*** Begin section ***

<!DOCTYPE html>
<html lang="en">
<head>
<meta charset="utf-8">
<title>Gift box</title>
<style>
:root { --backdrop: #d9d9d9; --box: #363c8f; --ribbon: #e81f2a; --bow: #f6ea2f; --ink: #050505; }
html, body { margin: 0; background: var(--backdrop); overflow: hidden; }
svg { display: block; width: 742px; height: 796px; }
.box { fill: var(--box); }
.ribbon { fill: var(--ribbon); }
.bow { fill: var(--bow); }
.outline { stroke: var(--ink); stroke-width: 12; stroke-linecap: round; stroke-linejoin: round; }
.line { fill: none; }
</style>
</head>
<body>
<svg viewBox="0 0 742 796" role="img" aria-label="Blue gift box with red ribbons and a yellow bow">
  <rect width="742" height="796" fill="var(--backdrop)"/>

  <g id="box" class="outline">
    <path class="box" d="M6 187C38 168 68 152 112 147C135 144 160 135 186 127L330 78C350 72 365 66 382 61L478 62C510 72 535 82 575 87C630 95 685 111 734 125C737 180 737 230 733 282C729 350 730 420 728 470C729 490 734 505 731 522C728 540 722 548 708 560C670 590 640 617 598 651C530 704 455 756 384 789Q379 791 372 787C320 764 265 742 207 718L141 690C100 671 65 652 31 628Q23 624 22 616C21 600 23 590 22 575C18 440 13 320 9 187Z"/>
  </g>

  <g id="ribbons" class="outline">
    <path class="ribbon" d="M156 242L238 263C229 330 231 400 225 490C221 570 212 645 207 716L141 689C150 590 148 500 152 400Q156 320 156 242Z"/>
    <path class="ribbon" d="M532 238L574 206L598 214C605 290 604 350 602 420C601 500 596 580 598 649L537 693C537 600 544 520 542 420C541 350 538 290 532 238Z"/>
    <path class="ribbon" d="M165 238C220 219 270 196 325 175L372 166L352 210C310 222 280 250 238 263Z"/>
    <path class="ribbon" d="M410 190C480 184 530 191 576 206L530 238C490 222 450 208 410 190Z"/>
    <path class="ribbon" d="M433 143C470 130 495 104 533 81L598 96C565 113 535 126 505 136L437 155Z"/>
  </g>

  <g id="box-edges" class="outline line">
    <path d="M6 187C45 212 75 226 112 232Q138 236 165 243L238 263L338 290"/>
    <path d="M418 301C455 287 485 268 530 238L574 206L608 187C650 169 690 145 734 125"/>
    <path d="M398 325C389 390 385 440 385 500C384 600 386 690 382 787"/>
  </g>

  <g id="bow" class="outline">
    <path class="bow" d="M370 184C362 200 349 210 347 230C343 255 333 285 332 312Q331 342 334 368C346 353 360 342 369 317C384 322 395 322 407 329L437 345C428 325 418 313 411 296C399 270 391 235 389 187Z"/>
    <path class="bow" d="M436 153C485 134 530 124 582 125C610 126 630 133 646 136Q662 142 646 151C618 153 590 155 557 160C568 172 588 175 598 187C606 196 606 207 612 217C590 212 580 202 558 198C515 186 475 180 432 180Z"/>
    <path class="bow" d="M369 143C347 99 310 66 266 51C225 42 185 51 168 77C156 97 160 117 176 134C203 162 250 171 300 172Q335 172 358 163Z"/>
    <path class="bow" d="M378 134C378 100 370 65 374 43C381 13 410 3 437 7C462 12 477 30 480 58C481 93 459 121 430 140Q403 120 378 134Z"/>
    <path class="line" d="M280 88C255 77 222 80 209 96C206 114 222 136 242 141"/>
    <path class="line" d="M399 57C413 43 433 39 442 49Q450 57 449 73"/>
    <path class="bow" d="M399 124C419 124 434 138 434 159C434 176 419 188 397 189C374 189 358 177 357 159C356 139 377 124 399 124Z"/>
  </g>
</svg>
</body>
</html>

*** End section ***

ASSIGNMENT: Each line of the material that has "html" in it should be counted; reply with that number alone.

FINISHED EXERCISE: 4